Cut hair and VAT?
Thousands of people around Ireland could be left without their local hairdresser unless Government acts quickly to reduce VAT on the sector.
That was the hair raising opinion of the Irish Hairdressers’ Federation (IHF) which released a new report on Sunday called ‘A Final Cut?’.
The report, by Octavian Economics, incorporates findings from the Federation’s latest member survey and calls for a reduction in VAT for hairdressers from 9% to 5% next month when Government will reduce the rate of VAT on newspapers to zero.
IHF said the hairdressing industry employs 5 times more staff than the newspaper industry and was much harder hit in the lockdown, according to Federation President Danielle Kennedy.
She said: “Unlike newspapers and many other businesses, we could not offer our services online.”
The report said the industry is essential for bringing back footfall and custom for other retailers in smaller towns and villages.
“Our industry rewarded the Government for its last cut in VAT in 2011 by boosting employment by 25 per cent in the following five years and we are just as vital now in helping the Government’s town and village centre recovery agenda. With demand falling faster than in 2011 and business costs far higher, VAT must fall accordingly,” Ms Kennedy said.
In a survey of almost three hundred respondents, two thirds of Federation members cited VAT as their main concern and called for immediate Government action. Three quarters of respondents reported that demand had either fallen or remained the same in the past six months.
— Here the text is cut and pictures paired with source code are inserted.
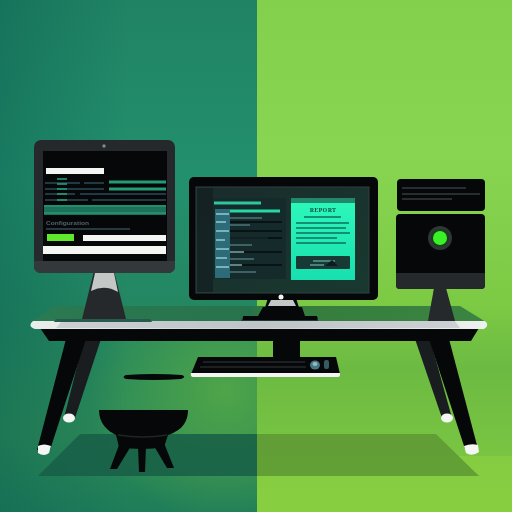
<!DOCTYPE html>
<html lang="en">
<head>
<meta charset="utf-8">
<title>Green workstation</title>
<style>
:root{
  --ink:#060708; --case:#25292b; --charcoal:#191d1f; --slate:#3a4144;
  --paper:#f4f6f3; --metal:#c3c7c6; --teal:#1f8a6c; --mint:#22f2b4;
  --signal:#5fe82c; --screen:#16302c; --line:#2f5358;
}
html,body{margin:0;height:100%;overflow:hidden}
svg{display:block;width:512px;height:512px}
.ink{fill:var(--ink)} .case{fill:var(--case)} .charcoal{fill:var(--charcoal)}
.slate{fill:var(--slate)} .paper{fill:var(--paper)} .metal{fill:var(--metal)}
.teal{fill:var(--teal)} .mint{fill:var(--mint)} .signal{fill:var(--signal)}
.rule{fill:none;stroke-width:1.5}
.panel-title{font:700 6px "Noto Serif",serif;fill:#0b4d42;text-anchor:middle;letter-spacing:.3px}
.tiny-label{font:700 6px "Liberation Sans",sans-serif;fill:#54626e}
</style>
</head>
<body>
<svg viewBox="0 0 512 512" role="img" aria-label="Desk with three computer screens, a keyboard and a stool on a two-tone green background">
  <defs>
    <linearGradient id="wall-left" x1="0" y1="0" x2="0" y2="1">
      <stop offset="0" stop-color="#208364"/><stop offset=".35" stop-color="#23906d"/>
      <stop offset=".62" stop-color="#238661"/><stop offset=".85" stop-color="#2d8a56"/><stop offset="1" stop-color="#1f7d59"/>
    </linearGradient>
    <linearGradient id="wall-edge" x1="0" y1="0" x2="1" y2="0">
      <stop offset="0" stop-color="#0d6453" stop-opacity=".5"/><stop offset=".5" stop-color="#0d6453" stop-opacity="0"/>
    </linearGradient>
    <linearGradient id="wall-right" x1="0" y1="0" x2="0" y2="1">
      <stop offset="0" stop-color="#82d04c"/><stop offset=".3" stop-color="#88d552"/>
      <stop offset=".6" stop-color="#7cc944"/><stop offset=".72" stop-color="#6cba42"/><stop offset="1" stop-color="#82cb42"/>
    </linearGradient>
    <radialGradient id="floor-glow" gradientUnits="userSpaceOnUse" cx="225" cy="390" r="135">
      <stop offset="0" stop-color="#53a846" stop-opacity=".9"/><stop offset="1" stop-color="#53a846" stop-opacity="0"/>
    </radialGradient>
    <linearGradient id="desk-top" x1="0" y1="0" x2="1" y2="0">
      <stop offset="0" stop-color="#2a7a52"/><stop offset=".48" stop-color="#27734c"/>
      <stop offset=".52" stop-color="#357c3c"/><stop offset="1" stop-color="#3b8441"/>
    </linearGradient>
    <linearGradient id="desk-edge" x1="0" y1="0" x2="1" y2="0">
      <stop offset="0" stop-color="#e9eeec"/><stop offset=".5" stop-color="#c9cfd2"/><stop offset="1" stop-color="#eef1ef"/>
    </linearGradient>
    <linearGradient id="main-screen" x1="0" y1="0" x2="1" y2="1">
      <stop offset="0" stop-color="#1a2c2c"/><stop offset="1" stop-color="#18392f"/>
    </linearGradient>
    <linearGradient id="mint-panel" x1="0" y1="0" x2="0" y2="1">
      <stop offset="0" stop-color="#2cf7ba"/><stop offset="1" stop-color="#17dfae"/>
    </linearGradient>
  </defs>

  <g id="background">
    <rect width="258" height="512" fill="url(#wall-left)"/>
    <rect width="258" height="512" fill="url(#wall-edge)"/>
    <rect y="310" width="257" height="202" fill="url(#floor-glow)"/>
    <rect x="257" width="255" height="512" fill="url(#wall-right)"/>
    <path d="M257 456H512V512H257Z" fill="#8bd140" opacity=".7"/>
  </g>

  <g id="desk-shadow">
    <path d="M80 434H257V476H38Z" fill="#175f47" opacity=".85"/>
    <path d="M257 434H436L479 476H257Z" fill="#5f9c36" opacity=".9"/>
  </g>

  <g id="desk">
    <g id="legs">
      <path d="M84 339H101L75 418H64Z" class="charcoal"/>
      <path d="M415 339H430L452 418H442Z" class="charcoal"/>
      <ellipse cx="69" cy="418" rx="6" ry="4.500" class="paper"/>
      <ellipse cx="447" cy="418" rx="6" ry="4.500" class="paper"/>
      <path d="M66 339H86L50 450H37Z" class="ink"/>
      <path d="M429 339H449L478 449H465Z" class="ink"/>
      <path d="M38 446Q44 443 51 446L49 453Q44 457 38 453Z" class="paper"/>
      <path d="M464 446Q471 443 478 445L479 452Q472 457 466 453Z" class="paper"/>
    </g>
    <path d="M273 338H300V360H273Z" class="ink"/>
    <path d="M55 306H460L486 322H31Z" fill="url(#desk-top)"/>
    <path d="M40 328H479L471 341H49Z" class="ink"/>
    <path d="M33 321H485Q490 325 484 329H35Q27 326 33 321Z" fill="url(#desk-edge)"/>
    <path d="M62 321H455L460 328H56Z" fill="#b7bfc3" opacity=".6"/>
  </g>

  <g id="left-monitor">
    <path d="M56 319H150L152 322H54Z" fill="#28594b"/>
    <path d="M94 271H114L126 319H82Z" class="case"/>
    <path d="M95 273H114L118 292Q105 284 91 291Z" class="metal"/>
    <rect x="34" y="140" width="141" height="133" rx="7" class="case"/>
    <path d="M34 261H175V266Q175 273 168 273H41Q34 273 34 266Z" fill="#33393a"/>
    <circle cx="104" cy="146" r="1.700" fill="#7f8b8b"/>
    <rect x="43" y="151" width="124" height="110" class="ink"/>
    <rect x="46" y="168" width="58" height="6" class="paper"/>
    <g id="code-list">
      <path class="rule" stroke="#2b4a56" d="M45 183H80M45 189H104M45 194H75M45 200H88M84 183H104M80 194H166M92 200H166"/>
      <path class="rule" stroke="#25a27d" stroke-width="2" d="M57 179H67M57 184H67M57 189H67M57 194H67M57 200H67"/>
      <path fill="none" stroke="#229b76" stroke-width="3" d="M109 182H166M109 189H166"/>
    </g>
    <rect x="44" y="205" width="122" height="10" fill="#1c7258"/>
    <path class="rule" stroke="#289575" d="M44 206H166M44 213H166"/>
    <text class="tiny-label" x="46" y="225" textLength="43" lengthAdjust="spacingAndGlyphs">Configuration</text>
    <path class="rule" stroke="#324a50" d="M46 229H130"/>
    <rect x="47" y="234" width="27" height="7" class="signal"/>
    <rect x="83" y="235" width="83" height="6" class="paper"/>
    <rect x="43" y="246" width="123" height="8" class="paper"/>
  </g>

  <g id="right-tower">
    <path d="M434 288H446L455 321H428Z" class="case"/>
    <rect x="397" y="179" width="88" height="32" rx="4" class="ink"/>
    <path class="rule" stroke="#343b3c" d="M402 188H466M402 194H480M402 199H452"/>
    <rect x="396" y="214" width="89" height="75" rx="4" class="ink"/>
    <path d="M396 273H485V285Q485 289 481 289H400Q396 289 396 285Z" class="case"/>
    <circle cx="440" cy="238" r="12" fill="#303638"/>
    <circle cx="440" cy="238" r="9" fill="#184218"/>
    <circle cx="440" cy="238" r="7" fill="#39f126"/>
  </g>

  <g id="main-monitor">
    <path d="M243 317H318V321H241Z" fill="#20372f"/>
    <path d="M268 298H296L301 314H263Z" class="ink"/>
    <path d="M271 300H293L296 306H268Z" class="metal"/>
    <path d="M263 307H302L305 316H317V320H243V316H258Z" class="ink"/>
    <rect x="189" y="177" width="189" height="123" rx="5" class="ink"/>
    <rect x="196" y="187" width="173" height="106" fill="url(#main-screen)" stroke="#304143"/>
    <path d="M197 188H213V292H197Z" fill="#111c1e" opacity=".6"/>
    <circle cx="281" cy="297" r="2.500" class="paper"/>
    <g id="editor-window">
      <rect x="213" y="198" width="73" height="81" fill="#142a2b"/>
      <path fill="none" stroke="#2fc59f" stroke-width="3" d="M214 203H261"/>
      <rect x="215" y="209" width="15" height="69" fill="#2d6b78"/>
      <path fill="none" stroke="#78b2bb" stroke-width="2" d="M216 214H229M216 222H226M216 231H229M216 240H225M216 249H229M216 258H227M216 267H229"/>
      <path fill="none" stroke="#26d8a4" stroke-width="3" d="M230 211H280"/>
      <path class="rule" stroke="#4b7478" d="M230 218H262M230 225H250M230 238H268M230 245H252M230 259H254M230 272H256"/>
      <path class="rule" stroke="#060b0c" d="M230 222H282M230 231H282M230 238H282M230 252H282M230 265H282"/>
      <path class="rule" stroke="#7ba9aa" d="M230 252H244M230 265H242"/>
    </g>
    <g id="form-window">
      <rect x="291" y="198" width="64" height="6" fill="#22886c"/>
      <rect x="291" y="203" width="64" height="77" fill="url(#mint-panel)"/>
      <text class="panel-title" x="323" y="212">REPORT</text>
      <path class="rule" stroke="#0d7262" d="M304 217H341M296 223H349M296 228H346M296 233H350M296 238H337M296 243H346"/>
      <rect x="296" y="256" width="54" height="13" rx="1" fill="#183a36"/>
      <path fill="none" stroke="#4a8178" stroke-width="2" d="M313 261H335M310 265H324"/>
      <path d="M325 266L332 260L338 266Z" fill="#0c1d1b"/>
    </g>
  </g>

  <g id="keyboard">
    <path d="M198 357H336L340 374H191Z" class="ink"/>
    <path d="M191 373H340V375Q340 377 337 377H194Q190 377 191 373Z" class="paper"/>
    <path class="rule" stroke="#24292b" d="M203 362H305M200 367H306"/>
    <ellipse cx="315" cy="365" rx="5" ry="4.500" fill="#477783"/>
    <ellipse cx="315" cy="364" rx="2.500" ry="2" fill="#91bac1"/>
    <rect x="324" y="360" width="5" height="9" rx="2" fill="#355b65"/>
  </g>

  <g id="stool">
    <path d="M126 375Q154 373 182 375Q187 377 181 379Q154 381 126 379Q121 377 126 375Z" class="ink"/>
    <path d="M119 445L131 446L117 469H110Z" class="ink"/>
    <path d="M138 446H146L145 472H139Z" class="ink"/>
    <path d="M154 446L164 443L174 468H167Z" class="ink"/>
    <path d="M99 410H188C188 426 177 432 168 435L164 447Q142 451 119 447L116 435C108 431 99 424 99 410Z" class="ink"/>
    <path class="rule" stroke="#1e2624" d="M118 435Q143 439 167 435"/>
  </g>
</svg>
</body>
</html>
Ms Kennedy said: “These findings come before the full impact of inflation and interest rates have fully impacted on the economy and consumer demand. They understate the crisis in our industry. If action isn’t taken, many small towns and villages could be left without a service that is not just economically important, but also a vital social connector – particularly for the elderly.”
She continued: “We represent the taxpaying majority in our industry who have delivered jobs growth, who run businesses vital to the economic life of small towns and who are vital providers of flexible job options for women.
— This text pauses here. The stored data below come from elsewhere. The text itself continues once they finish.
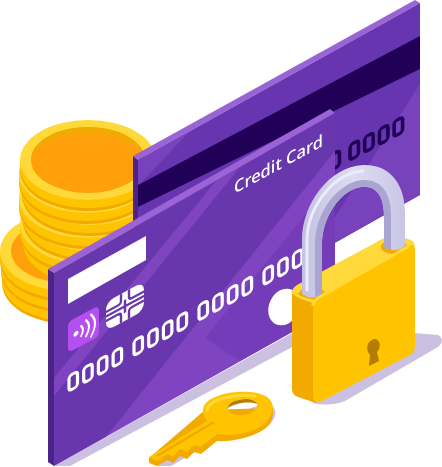
<!DOCTYPE html>
<html lang="en">
<head>
<meta charset="utf-8">
<title>Credit card security</title>
<style>
:root {
  --card: #7f45c1; --card-dark: #6937ad; --card-side: #4b2388; --card-edge: #9a63d6;
  --back: #6835b0; --back-light: #7942bd; --ink: #210058;
  --gold: #ffc400; --gold-light: #ffd83a; --gold-deep: #f2a900; --orange: #ff9f0a; --bronze: #b57d00;
  --steel: #d3d1ec; --steel-dark: #a9a5d0; --shadow: #cbbfe2; --contact: #b44ff0;
}
html, body { margin: 0; background: #fff; overflow: hidden; }
svg { display: block; width: 442px; height: 467px; }
.label { font: 600 17px "Open Sans", "Noto Sans", sans-serif; fill: #fff; }
.digits { fill: none; stroke: #fff; stroke-width: 3.2; }
.digits-back { fill: none; stroke: var(--ink); stroke-width: 3.6; }
</style>
</head>
<body>
<svg viewBox="0 0 442 467" role="img" aria-label="Two credit cards with gold coins, a padlock and a key">
  <defs>
    <g id="coin">
      <path d="M-68 0V10C-68 33-38 51 0 51S68 33 68 10V0Z" fill="var(--gold-deep)"/>
      <path d="M-68 0V7C-68 30-38 48 0 48S68 30 68 7V0Z" fill="var(--gold)"/>
      <ellipse rx="68" ry="40" fill="var(--gold-light)"/>
    </g>
    <rect id="zero" width="8.5" height="15" rx="3"/>
    <g id="zeros">
      <use href="#zero"/><use href="#zero" x="14.7"/><use href="#zero" x="29.4"/><use href="#zero" x="44.1"/>
    </g>
    <clipPath id="front-face"><path d="M54 273L335 113V308L54 466Z"/></clipPath>
    <clipPath id="back-face"><path d="M138 160L420 3V195L138 354Z"/></clipPath>
    <linearGradient id="steel-fill">
      <stop offset="0" stop-color="#c4c1e2"/><stop offset=".5" stop-color="#dddcf2"/><stop offset="1" stop-color="#c9c6e5"/>
    </linearGradient>
  </defs>

  <g id="shadows" fill="var(--shadow)">
    <path d="M54 466L296 331V345L70 466Z"/>
    <path d="M312 403L414 333L438 335Q446 340 438 347L345 401Q330 407 312 403Z"/>
    <path d="M152 462L207 424L268 402Q281 411 271 423C260 434 240 436 226 434L171 466H156Z"/>
  </g>

  <g id="coins">
    <g id="short-stack">
      <use href="#coin" x="70" y="273"/>
      <use href="#coin" x="69" y="262"/>
      <use href="#coin" x="68" y="251"/>
      <ellipse cx="68" cy="251" rx="57" ry="32" fill="var(--orange)"/>
    </g>
    <g id="tall-stack">
      <use href="#coin" x="91" y="236"/>
      <use href="#coin" x="88" y="224"/>
      <use href="#coin" x="91" y="211"/>
      <use href="#coin" x="87" y="198"/>
      <use href="#coin" x="90" y="185"/>
      <use href="#coin" x="87" y="173"/>
      <use href="#coin" x="88" y="160"/>
      <ellipse cx="88" cy="160" rx="57" ry="33" fill="var(--orange)"/>
      <path d="M31 160C31 142 56 127 88 127S145 142 145 160C143 145 118 134 88 134S33 145 31 160Z" fill="var(--gold-deep)"/>
    </g>
  </g>

  <g id="back-card">
    <path d="M133 156L138 160V354L133 350Z" fill="var(--card-side)"/>
    <path d="M133 156L415 0L420 3L138 160Z" fill="var(--card-edge)"/>
    <g clip-path="url(#back-face)">
      <rect x="138" width="282" height="360" fill="var(--back)"/>
      <path d="M138 160L190 131L138 186ZM420 84V195L330 245V225Z" fill="var(--back-light)"/>
      <path d="M138 185L420 36V69L138 207Z" fill="var(--ink)"/>
    </g>
    <g class="digits-back" role="img" aria-label="0 0000">
      <g transform="matrix(1 -.53 0 1 331 155)">
        <use href="#zero"/><use href="#zeros" x="19"/>
      </g>
    </g>
  </g>

  <g id="front-card">
    <path d="M48 269L54 273V466L48 462Z" fill="var(--card-side)"/>
    <path d="M48 269L330 109L335 113L54 273Z" fill="var(--card-edge)"/>
    <g clip-path="url(#front-face)">
      <rect x="54" y="110" width="282" height="357" fill="var(--card)"/>
      <path d="M54 273L216 181L54 378ZM240 167L335 113V151L106 437L54 466V396Z" fill="var(--card-dark)"/>
      <path d="M335 178V308L240 361L205 338Z" fill="#743cb8"/>
    </g>
    <path id="signature-strip" d="M68 279L146 236V260L68 304Z" fill="#fff"/>
    <text class="label" transform="matrix(1 -.54 0 1 234 194)" textLength="89" lengthAdjust="spacingAndGlyphs">Credit Card</text>

    <g id="contactless" transform="matrix(1 -.54 0 1 68 322)">
      <rect width="31" height="31" rx="5" fill="var(--contact)"/>
      <circle cx="8" cy="16" r="2.5" fill="#fff"/>
      <path d="M13 11Q17 16 13 21M18 8Q24 16 18 24M23 5Q31 16 23 27" fill="none" stroke="#fff" stroke-width="2" stroke-linecap="round"/>
    </g>
    <g id="chip" transform="matrix(1 -.54 0 1 106 302)">
      <rect width="38" height="29" rx="8" fill="#fff"/>
      <path d="M0 10H12Q15 10 15 7V0M0 19H12Q15 19 15 22V29M38 10H26Q23 10 23 7V0M38 19H26Q23 19 23 22V29M0 14.5H38M19 8V21" fill="none" stroke="var(--card-dark)" stroke-width="2.4"/>
    </g>
    <g class="digits" role="img" aria-label="0000 0000 0000 0000">
      <g transform="matrix(1 -.545 0 1 69 376)">
        <use href="#zeros"/><use href="#zeros" x="65"/><use href="#zeros" x="130"/>
        <use href="#zero" x="195"/><use href="#zero" x="209.7"/><use href="#zero" x="224.4"/>
      </g>
    </g>
    <ellipse id="card-emblem" cx="284" cy="307" rx="15" ry="19" transform="rotate(25 284 307)" fill="#fff"/>
  </g>

  <g id="padlock">
    <path id="body-top" d="M292 293Q292 288 297 285L386 237Q392 234 398 236L411 240Q416 243 414 248L318 301Z" fill="var(--gold-light)"/>
    <g id="shackle">
      <ellipse cx="312" cy="294" rx="13" ry="7" fill="var(--gold-deep)"/>
      <ellipse cx="394" cy="247" rx="13" ry="7" fill="var(--gold-deep)"/>
      <path d="M302 294V240C302 204 329 167 363 165C390 164 405 184 405 213V246Q395 254 384 247V216C384 196 376 185 361 187C340 190 322 218 322 244V294Q312 301 302 294Z" fill="url(#steel-fill)"/>
      <path d="M315 297V244C315 213 337 183 362 180C381 179 391 192 391 216V250Q387 250 384 247V216C384 196 376 185 361 187C340 190 322 218 322 244V294Q319 297 315 297Z" fill="var(--steel-dark)"/>
      <path d="M307 290V241C307 208 333 173 363 171" fill="none" stroke="#ecebfa" stroke-width="3" stroke-linecap="round"/>
    </g>
    <path id="body-side" d="M292 291L316 301V403L298 397Q292 395 292 389Z" fill="var(--gold-deep)"/>
    <path id="body-front" d="M313 306Q313 301 318 298L409 246Q415 243 415 249V346Q415 352 410 355L322 401Q313 405 313 396Z" fill="var(--gold)"/>
    <path d="M292 291Q297 298 313 301V306Q313 302 318 298L409 246" fill="none" stroke="var(--gold-light)" stroke-width="3"/>
    <path id="keyhole" d="M370 355C365 349 367 341 374 339C380 339 382 347 377 352L379 361L369 366Z" fill="var(--bronze)"/>
  </g>

  <g id="key">
    <path id="key-side" d="M149 458V463L157 466L168 460L173 463L180 456L187 459L194 452L201 454L217 441C232 442 256 437 267 427Q274 421 273 408L205 410Z" fill="var(--gold-deep)"/>
    <path id="key-face" fill="var(--gold)" fill-rule="evenodd" d="M149 457L207 421C200 412 202 403 213 398C230 390 256 390 267 397C277 404 273 417 263 425C252 433 232 437 217 434L201 447L194 445L187 452L180 449L173 457L168 454L157 461ZM228 408C228 414 236 416 243 415C252 414 258 409 257 404C255 399 246 398 239 400C232 401 228 404 228 408Z"/>
    <path d="M228 408C228 404 232 401 239 400C246 398 255 399 257 404C250 401 235 403 228 408Z" fill="var(--bronze)"/>
    <path d="M157 456L214 422" stroke="var(--gold-deep)" stroke-width="2.5"/>
    <path d="M207 410C208 400 235 393 255 396" fill="none" stroke="var(--gold-light)" stroke-width="3" stroke-linecap="round"/>
  </g>
</svg>
</body>
</html>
“We are not looking for zero VAT but only a modest cut from 9% to 5%, enough to keep our members from closing their doors for good,” concluded Ms Kennedy.